After the release of Endless Summer and Venice, Christian Fennesz seemed to be one of those artists that was name-dropped and referenced constantly as an innovator and revolutionary artist in his field. Other than some remixes, though, he pretty much disappeared until his collaborations with Ryuichi Sakamoto on last years Sala Santa Cecilia EP and this years follow-up of Cendre. In the meantime, Touch has gotten into the reissue act, first with his aforementioned Endless Summer release, and now with his debut solo album Hotel Paral.lel.
I will admit that I've always found Fennesz to be a bit overrated as a musician, although Endless Summer has in particular aged really well. If you haven't heard this debut release, you might be in for a bit of a surprise given his later work.
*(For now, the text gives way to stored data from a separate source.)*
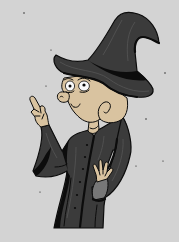
<!DOCTYPE html>
<html lang="en">
<head>
<meta charset="utf-8">
<title>Wizard in a pointed hat</title>
<style>
:root{--paper:#d3d3d3;--cloth:#3b3b3b;--fold:#505050;--cuff:#777;--skin:#d9c3a0;--ink:#0c0c0c;--white:#fafafa}
html,body{margin:0;width:179px;height:242px;overflow:hidden;background:var(--paper)}
svg{display:block}
.cloth{fill:var(--cloth);stroke:var(--ink);stroke-width:1.2;stroke-linejoin:round}
.skin{fill:var(--skin);stroke:var(--ink);stroke-width:1;stroke-linejoin:round}
.line{fill:none;stroke:var(--ink);stroke-width:1;stroke-linecap:round;stroke-linejoin:round}
.bold{stroke-width:2.2}
.fold{fill:none;stroke:var(--fold);stroke-width:1}
.cuff{fill:var(--cuff);stroke:var(--ink);stroke-width:1}
.ink{fill:var(--ink)}
.eye{fill:var(--white);stroke:var(--ink);stroke-width:.8}
</style>
</head>
<body>
<svg width="179" height="242" viewBox="0 0 179 242" role="img" aria-label="Cartoon wizard in a black robe and pointed hat, raising one finger">
<defs><circle id="button" r="1.1" class="ink"/></defs>
<rect width="179" height="242" fill="var(--paper)"/>

<g id="robe">
<path class="cloth" d="M89 130C81 132 73 134 69 140L62 151L49 125L41 127C44 138 39 155 33 171L36 176C46 178 57 177 67 171C66 184 59 202 54 228H103L104 206C106 190 110 178 107 166L113 150L129 151C132 143 128 127 122 115C115 120 106 126 98 130L94 136Z"/>
<path class="ink" d="M33 171C38 167 42 162 46 154L51 147C50 158 47 166 39 174L36 176Z"/>
<path class="ink" d="M69 140L62 151L68 171C66 161 67 150 69 140Z"/>
<path class="ink" d="M54 228C59 207 66 187 67 171L70 176C68 193 61 210 60 228Z"/>
<path class="cloth" d="M122 116C129 126 133 146 130 156C126 174 117 190 106 197L93 200L92 187C102 185 107 177 110 168C113 158 117 148 117 139Z"/>
<path class="cuff" d="M96 181L107 177C109 184 108 193 104 198L94 200C91 194 92 187 96 181Z"/>
<path class="line bold" d="M94 136C90 156 84 187 80 227M117 139C116 150 112 162 107 170M105 199C100 202 96 201 93 199"/>
<path class="fold" d="M76 147C76 163 73 190 67 218M104 136C103 148 100 155 98 160M123 139C124 153 119 169 112 181M46 133C48 140 52 150 57 158"/>
<path class="line" d="M55 167C60 167 64 166 67 164M71 178C70 194 65 211 64 226M97 205C96 213 95 220 95 227"/>
<use href="#button" x="87" y="145"/><use href="#button" x="85" y="157"/><use href="#button" x="83" y="169"/><use href="#button" x="80" y="182"/><use href="#button" x="77" y="195"/><use href="#button" x="75" y="208"/>
</g>

<g id="raised-hand">
<path class="skin" d="M41 127C38 125 35 121 35 117L31 112L34 109L30 100C29 96 33 95 35 98L40 107C42 104 46 107 45 111L47 115C48 119 48 122 49 125Z"/>
<path class="line" d="M34 109L39 112M35 116L40 116M40 107L41 113M44 114L42 119"/>
</g>

<g id="lowered-hand">
<path class="skin" d="M97 182C96 178 97 176 95 172L93 166C93 163 96 164 97 167L99 171L99 162C99 159 102 159 102 162L103 170L105 163C106 161 109 162 108 165L107 172L110 169C112 167 114 169 112 172L107 179Z"/>
<path class="line" d="M99 171L100 175M103 170L103 174M107 172L105 176"/>
</g>

<g id="head">
<path class="skin" d="M89 122L88 131C91 135 97 134 99 129L98 118Z"/>
<path class="skin" d="M64 78C61 84 61 89 64 92C59 91 56 95 58 99C60 103 65 103 68 101C70 107 74 113 80 118C86 123 94 124 100 119C104 123 112 124 119 121C126 118 129 109 127 98L108 84L86 75Z"/>
<path class="line" d="M64 92C69 91 71 96 68 101M60 97C61 96 62 96 63 97M74 107C76 108 79 107 80 104M71 104C72 106 73 107 74 107M100 119C96 113 99 104 105 102C110 101 112 106 109 110C108 113 105 114 104 112M90 128C93 130 97 128 98 126"/>
<ellipse class="eye" cx="70" cy="86" rx="4.6" ry="5"/>
<ellipse class="eye" cx="84" cy="86" rx="5.4" ry="5"/>
<circle class="ink" cx="70" cy="86" r="1.5"/>
<circle class="ink" cx="84" cy="85" r="1.6"/>
<path class="line" d="M64 80C67 78 70 78 73 80M78 80C82 77 87 78 90 81M66 92C69 93 72 93 74 91M80 92C84 93 87 92 89 90"/>
</g>

<g id="hat">
<path class="cloth" d="M56 55C66 61 77 63 88 60C98 50 107 34 115 20C120 12 129 11 138 14C150 18 158 30 159 43C154 41 149 37 143 37C136 37 134 44 135 52L137 71C144 77 151 83 153 89C154 96 146 98 137 97C125 96 112 91 103 83C92 76 77 77 64 73C56 70 51 60 56 55Z"/>
<path class="ink" d="M88 60C98 67 118 75 137 71C141 74 145 77 147 80C128 83 104 73 88 60Z"/>
<path class="fold" d="M60 62C75 72 96 69 109 79C121 88 136 93 149 91M122 20C115 32 110 44 103 55M135 22C128 32 126 44 128 61"/>
<path class="line bold" d="M159 43C154 41 149 37 143 37C138 37 134 42 135 52M64 73C77 77 92 76 103 83C112 91 125 96 137 97"/>
</g>

<g id="ink-specks" class="ink">
<circle cx="24" cy="13" r=".7"/><circle cx="51" cy="50" r=".6"/><circle cx="165" cy="73" r=".7"/><circle cx="46" cy="86" r=".6"/><circle cx="146" cy="119" r=".7"/><circle cx="136" cy="166" r=".6"/><circle cx="163" cy="161" r=".6"/><circle cx="40" cy="192" r=".6"/>
</g>
</svg>
</body>
</html>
It at the same time contains some of his most difficult and most mainstream-sounding work to date. It's noisy as hell, but also contains what's some of his most rhythmic work ever.
"Sz" and "Nebenraum" open the release, and are slightly closer to his more modern work, as high-pitched rips of feedback sheer through massive slabs of droning noise on the former, while filtered voices and piano comprise the quieter latter track. "Blok M" begins the surprises, as deconstructed techno beats slathered in feedback crunch through sparse drones. Of course, then "Santora" and "Dheli Plaza" follow it and come right back with gut-crunching ripples of deep electronics and overdriven noise while "Super Feedbacker" sounds like the sort of chin-stroking track expressly written to blow out subwoofers.
Along the way are two of Fennesz's best tracks to date, though. "Fa" might very well top my list of favorites, as a simple, heat-blistered 4/4 beat stomps through the middle of overlapping layers of compressed noise that's both heavy and stunningly gorgeous. Meanwhile, "Traxdata" introduces his skipping-CD style and blends together flickering tones with crushed beats and barely-supressed buzzing. With the bonus track "5" and an excellent video for the track "Aus," the reissue is worth hunting down if you're a completist. It doesn't reach quite the heights of Endless Summer, but it's a solid debut that almost makes you wish he'd veer back towards including more rhythmic elements in his work again.